Data excerpts:
──────

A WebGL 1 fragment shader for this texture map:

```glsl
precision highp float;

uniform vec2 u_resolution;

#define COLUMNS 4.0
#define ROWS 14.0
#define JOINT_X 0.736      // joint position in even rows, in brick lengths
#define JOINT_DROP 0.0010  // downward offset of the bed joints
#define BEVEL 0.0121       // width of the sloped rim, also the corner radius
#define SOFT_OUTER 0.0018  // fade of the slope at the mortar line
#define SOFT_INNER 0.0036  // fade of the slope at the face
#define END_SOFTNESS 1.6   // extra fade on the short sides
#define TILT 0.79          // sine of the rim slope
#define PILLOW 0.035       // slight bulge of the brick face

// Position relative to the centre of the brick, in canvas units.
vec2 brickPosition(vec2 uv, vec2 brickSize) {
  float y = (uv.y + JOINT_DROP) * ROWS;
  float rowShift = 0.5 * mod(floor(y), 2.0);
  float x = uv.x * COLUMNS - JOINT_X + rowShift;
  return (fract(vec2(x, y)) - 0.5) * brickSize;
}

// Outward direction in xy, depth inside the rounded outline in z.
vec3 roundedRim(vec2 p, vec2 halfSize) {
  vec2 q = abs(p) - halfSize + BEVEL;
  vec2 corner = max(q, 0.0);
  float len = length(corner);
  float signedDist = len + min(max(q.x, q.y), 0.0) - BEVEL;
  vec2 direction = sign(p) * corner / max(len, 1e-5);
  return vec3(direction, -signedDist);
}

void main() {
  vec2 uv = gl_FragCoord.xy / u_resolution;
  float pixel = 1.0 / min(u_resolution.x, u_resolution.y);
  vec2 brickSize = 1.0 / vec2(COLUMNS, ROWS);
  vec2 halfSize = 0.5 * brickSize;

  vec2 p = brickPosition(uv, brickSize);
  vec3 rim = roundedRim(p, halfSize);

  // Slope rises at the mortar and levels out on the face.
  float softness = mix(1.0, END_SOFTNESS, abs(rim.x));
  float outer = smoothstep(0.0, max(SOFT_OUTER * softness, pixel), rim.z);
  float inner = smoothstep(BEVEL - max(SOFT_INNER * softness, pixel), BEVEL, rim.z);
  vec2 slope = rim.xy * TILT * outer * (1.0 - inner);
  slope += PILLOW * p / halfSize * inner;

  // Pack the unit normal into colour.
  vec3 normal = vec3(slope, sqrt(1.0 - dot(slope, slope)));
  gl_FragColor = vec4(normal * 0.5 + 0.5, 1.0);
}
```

──────

• Required action: Go line by line through the data and copy any that contain "brickSize".

• Solution:
vec2 brickPosition(vec2 uv, vec2 brickSize) {
  return (fract(vec2(x, y)) - 0.5) * brickSize;
  vec2 brickSize = 1.0 / vec2(COLUMNS, ROWS);
  vec2 halfSize = 0.5 * brickSize;
  vec2 p = brickPosition(uv, brickSize);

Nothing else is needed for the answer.